▶ TASK TO CARRY OUT
Search the records for the string "specks". Copy each line where it occurs.

===============

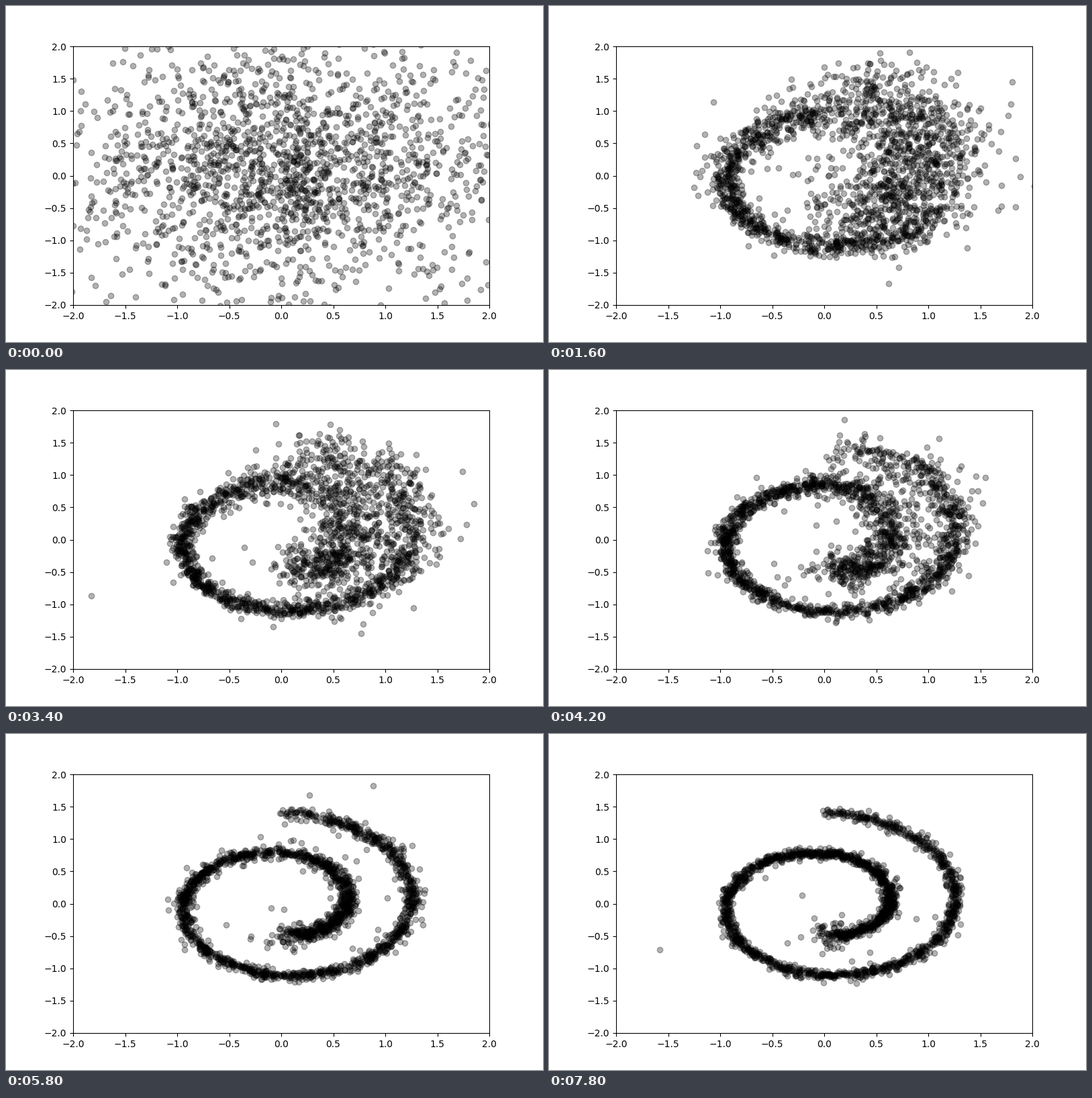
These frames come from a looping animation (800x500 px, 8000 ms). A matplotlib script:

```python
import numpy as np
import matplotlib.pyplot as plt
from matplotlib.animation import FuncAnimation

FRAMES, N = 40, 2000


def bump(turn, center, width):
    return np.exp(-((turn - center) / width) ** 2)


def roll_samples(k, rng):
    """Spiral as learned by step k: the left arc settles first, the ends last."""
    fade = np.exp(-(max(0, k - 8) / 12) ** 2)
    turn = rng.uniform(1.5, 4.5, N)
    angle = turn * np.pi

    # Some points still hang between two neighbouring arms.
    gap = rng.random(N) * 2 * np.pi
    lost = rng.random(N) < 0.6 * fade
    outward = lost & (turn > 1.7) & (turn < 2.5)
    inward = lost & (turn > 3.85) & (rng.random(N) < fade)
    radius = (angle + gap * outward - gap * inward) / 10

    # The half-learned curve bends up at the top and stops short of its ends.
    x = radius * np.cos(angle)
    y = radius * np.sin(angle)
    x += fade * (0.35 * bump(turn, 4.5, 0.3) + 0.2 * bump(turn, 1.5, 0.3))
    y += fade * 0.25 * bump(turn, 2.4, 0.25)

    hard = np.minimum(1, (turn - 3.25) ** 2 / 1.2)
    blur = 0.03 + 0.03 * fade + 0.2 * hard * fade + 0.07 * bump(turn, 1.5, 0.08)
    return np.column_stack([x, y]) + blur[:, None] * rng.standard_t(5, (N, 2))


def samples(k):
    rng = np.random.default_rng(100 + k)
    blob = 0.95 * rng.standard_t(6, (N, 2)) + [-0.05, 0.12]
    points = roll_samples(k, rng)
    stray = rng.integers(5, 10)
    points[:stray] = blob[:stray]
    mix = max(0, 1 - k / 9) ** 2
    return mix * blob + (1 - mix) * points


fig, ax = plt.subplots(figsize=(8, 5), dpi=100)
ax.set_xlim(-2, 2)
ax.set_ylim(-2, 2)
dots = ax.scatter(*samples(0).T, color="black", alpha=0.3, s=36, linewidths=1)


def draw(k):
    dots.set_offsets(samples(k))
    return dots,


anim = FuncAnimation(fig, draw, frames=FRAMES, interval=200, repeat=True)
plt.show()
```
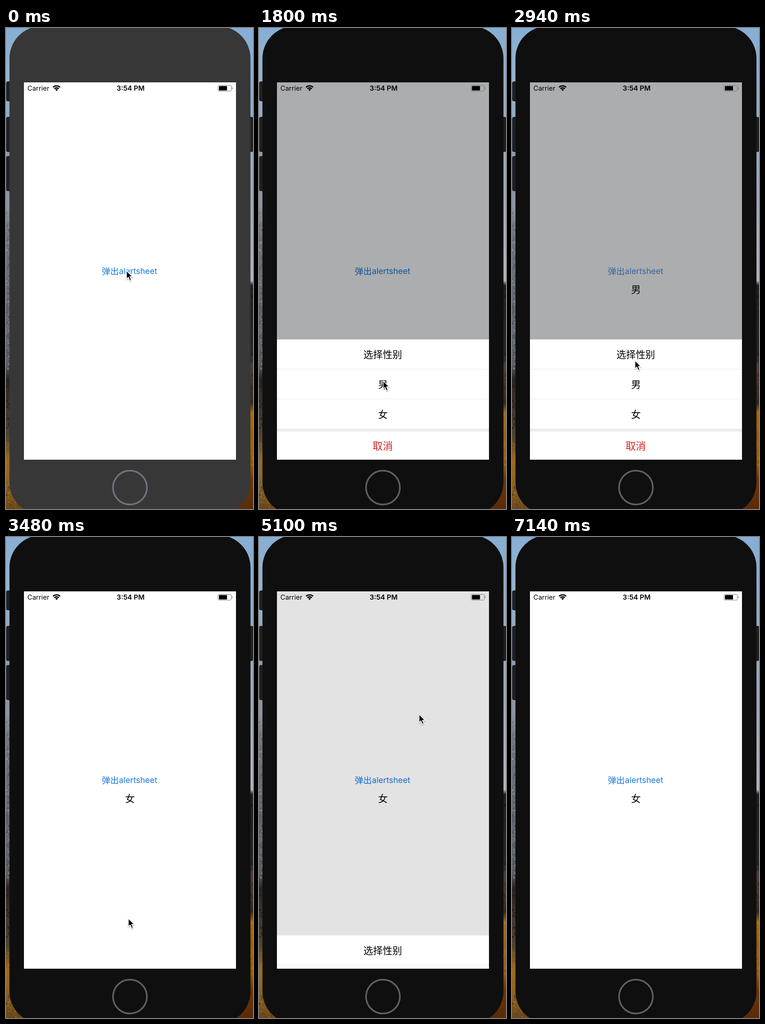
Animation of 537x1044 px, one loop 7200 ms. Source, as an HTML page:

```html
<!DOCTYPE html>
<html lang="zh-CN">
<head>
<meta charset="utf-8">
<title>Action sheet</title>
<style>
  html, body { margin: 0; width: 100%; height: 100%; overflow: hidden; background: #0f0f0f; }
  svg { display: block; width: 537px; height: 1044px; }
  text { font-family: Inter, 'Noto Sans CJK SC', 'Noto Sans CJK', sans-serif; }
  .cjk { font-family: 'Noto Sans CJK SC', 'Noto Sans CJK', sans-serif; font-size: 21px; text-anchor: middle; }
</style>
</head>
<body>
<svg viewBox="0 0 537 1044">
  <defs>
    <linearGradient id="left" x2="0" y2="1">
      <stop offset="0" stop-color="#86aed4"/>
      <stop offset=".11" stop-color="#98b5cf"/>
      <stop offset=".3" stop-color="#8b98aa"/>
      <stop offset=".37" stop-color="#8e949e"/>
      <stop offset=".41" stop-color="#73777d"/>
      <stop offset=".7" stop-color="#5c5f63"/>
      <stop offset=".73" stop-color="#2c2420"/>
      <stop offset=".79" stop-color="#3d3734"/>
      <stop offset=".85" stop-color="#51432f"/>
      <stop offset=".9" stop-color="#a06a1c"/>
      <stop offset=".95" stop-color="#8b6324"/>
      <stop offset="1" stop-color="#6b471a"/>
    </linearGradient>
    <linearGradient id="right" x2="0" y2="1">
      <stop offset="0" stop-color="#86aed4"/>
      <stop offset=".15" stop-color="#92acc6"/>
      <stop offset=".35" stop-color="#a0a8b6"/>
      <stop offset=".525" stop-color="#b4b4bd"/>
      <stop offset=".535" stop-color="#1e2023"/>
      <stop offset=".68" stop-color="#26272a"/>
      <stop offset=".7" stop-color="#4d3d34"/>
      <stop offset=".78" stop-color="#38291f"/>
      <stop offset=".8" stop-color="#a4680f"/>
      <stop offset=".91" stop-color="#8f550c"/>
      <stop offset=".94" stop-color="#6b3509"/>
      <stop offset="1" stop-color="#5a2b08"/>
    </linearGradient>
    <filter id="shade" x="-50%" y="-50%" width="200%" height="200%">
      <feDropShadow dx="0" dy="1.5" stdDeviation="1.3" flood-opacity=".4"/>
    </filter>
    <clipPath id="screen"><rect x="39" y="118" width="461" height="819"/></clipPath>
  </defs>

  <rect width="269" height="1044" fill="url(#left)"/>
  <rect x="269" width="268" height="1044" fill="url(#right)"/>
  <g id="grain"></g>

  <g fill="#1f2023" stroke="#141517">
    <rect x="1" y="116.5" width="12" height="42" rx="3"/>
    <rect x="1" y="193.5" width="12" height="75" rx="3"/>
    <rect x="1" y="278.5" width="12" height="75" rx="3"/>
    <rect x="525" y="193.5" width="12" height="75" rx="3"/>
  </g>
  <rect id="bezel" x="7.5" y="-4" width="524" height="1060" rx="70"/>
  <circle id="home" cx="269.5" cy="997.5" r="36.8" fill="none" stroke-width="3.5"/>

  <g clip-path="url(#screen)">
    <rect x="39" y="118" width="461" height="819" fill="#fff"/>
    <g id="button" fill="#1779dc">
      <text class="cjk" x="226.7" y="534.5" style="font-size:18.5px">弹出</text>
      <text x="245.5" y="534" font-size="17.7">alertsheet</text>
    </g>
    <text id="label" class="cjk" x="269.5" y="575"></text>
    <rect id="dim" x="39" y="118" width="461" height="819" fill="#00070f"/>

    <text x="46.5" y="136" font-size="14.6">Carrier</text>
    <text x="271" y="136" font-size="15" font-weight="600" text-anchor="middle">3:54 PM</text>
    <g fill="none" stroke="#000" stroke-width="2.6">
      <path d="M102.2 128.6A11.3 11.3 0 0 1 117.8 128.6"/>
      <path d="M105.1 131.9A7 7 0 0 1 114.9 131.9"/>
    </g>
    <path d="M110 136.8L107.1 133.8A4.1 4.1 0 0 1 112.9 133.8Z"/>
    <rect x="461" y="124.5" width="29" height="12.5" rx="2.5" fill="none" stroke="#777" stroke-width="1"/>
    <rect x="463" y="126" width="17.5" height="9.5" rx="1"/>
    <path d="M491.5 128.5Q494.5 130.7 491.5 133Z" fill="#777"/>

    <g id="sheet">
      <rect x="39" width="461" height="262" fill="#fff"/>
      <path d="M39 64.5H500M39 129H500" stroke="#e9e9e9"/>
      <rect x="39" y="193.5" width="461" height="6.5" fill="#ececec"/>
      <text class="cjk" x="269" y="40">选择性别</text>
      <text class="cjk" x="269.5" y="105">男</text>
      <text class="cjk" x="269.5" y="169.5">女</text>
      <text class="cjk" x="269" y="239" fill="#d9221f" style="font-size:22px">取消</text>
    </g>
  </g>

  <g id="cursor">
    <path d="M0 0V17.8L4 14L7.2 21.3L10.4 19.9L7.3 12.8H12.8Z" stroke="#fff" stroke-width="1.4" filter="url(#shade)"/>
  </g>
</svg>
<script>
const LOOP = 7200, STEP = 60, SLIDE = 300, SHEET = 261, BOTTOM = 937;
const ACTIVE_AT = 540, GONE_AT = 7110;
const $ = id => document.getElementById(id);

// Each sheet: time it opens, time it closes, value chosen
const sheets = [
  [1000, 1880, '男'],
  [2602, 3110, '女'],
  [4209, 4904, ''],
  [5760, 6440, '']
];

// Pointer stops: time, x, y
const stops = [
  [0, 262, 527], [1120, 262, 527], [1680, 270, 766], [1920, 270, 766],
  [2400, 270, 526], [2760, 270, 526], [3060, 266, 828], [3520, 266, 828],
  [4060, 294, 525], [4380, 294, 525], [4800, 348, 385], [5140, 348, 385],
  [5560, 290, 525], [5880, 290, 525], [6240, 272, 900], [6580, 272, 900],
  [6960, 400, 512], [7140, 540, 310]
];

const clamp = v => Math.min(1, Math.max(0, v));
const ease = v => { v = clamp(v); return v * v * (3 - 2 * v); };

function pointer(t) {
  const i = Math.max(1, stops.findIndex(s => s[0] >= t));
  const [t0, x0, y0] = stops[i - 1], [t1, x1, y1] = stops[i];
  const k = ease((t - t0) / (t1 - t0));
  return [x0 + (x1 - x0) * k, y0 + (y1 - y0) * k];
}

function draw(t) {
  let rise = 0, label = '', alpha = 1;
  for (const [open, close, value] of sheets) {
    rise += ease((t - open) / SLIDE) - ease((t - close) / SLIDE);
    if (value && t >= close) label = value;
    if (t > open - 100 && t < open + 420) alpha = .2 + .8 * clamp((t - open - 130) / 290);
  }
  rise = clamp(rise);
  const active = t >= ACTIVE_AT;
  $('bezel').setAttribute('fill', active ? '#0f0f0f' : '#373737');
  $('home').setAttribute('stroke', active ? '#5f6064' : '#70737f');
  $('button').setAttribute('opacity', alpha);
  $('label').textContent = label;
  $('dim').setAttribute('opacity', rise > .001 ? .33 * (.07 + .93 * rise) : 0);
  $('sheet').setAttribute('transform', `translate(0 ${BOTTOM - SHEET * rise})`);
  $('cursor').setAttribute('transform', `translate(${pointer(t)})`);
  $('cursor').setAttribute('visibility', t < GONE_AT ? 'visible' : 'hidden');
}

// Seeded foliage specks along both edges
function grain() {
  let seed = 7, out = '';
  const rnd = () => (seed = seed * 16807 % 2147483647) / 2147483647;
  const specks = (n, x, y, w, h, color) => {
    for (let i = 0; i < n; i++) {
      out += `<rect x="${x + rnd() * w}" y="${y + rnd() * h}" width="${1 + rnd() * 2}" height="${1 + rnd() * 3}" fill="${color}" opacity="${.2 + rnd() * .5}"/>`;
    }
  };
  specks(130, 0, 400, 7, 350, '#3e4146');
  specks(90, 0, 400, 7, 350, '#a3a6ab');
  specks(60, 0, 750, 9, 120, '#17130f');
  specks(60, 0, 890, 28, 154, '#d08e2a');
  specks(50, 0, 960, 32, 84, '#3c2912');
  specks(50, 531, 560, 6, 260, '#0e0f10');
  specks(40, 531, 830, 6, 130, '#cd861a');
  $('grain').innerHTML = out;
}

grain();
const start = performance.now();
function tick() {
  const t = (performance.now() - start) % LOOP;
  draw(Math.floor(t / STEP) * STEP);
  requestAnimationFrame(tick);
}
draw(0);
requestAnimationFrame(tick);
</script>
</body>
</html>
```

===============

▶ RESPONSE TO THE EXERCISE
// Seeded foliage specks along both edges
  const specks = (n, x, y, w, h, color) => {
  specks(130, 0, 400, 7, 350, '#3e4146');
  specks(90, 0, 400, 7, 350, '#a3a6ab');
  specks(60, 0, 750, 9, 120, '#17130f');
  specks(60, 0, 890, 28, 154, '#d08e2a');
  specks(50, 0, 960, 32, 84, '#3c2912');
  specks(50, 531, 560, 6, 260, '#0e0f10');
  specks(40, 531, 830, 6, 130, '#cd861a');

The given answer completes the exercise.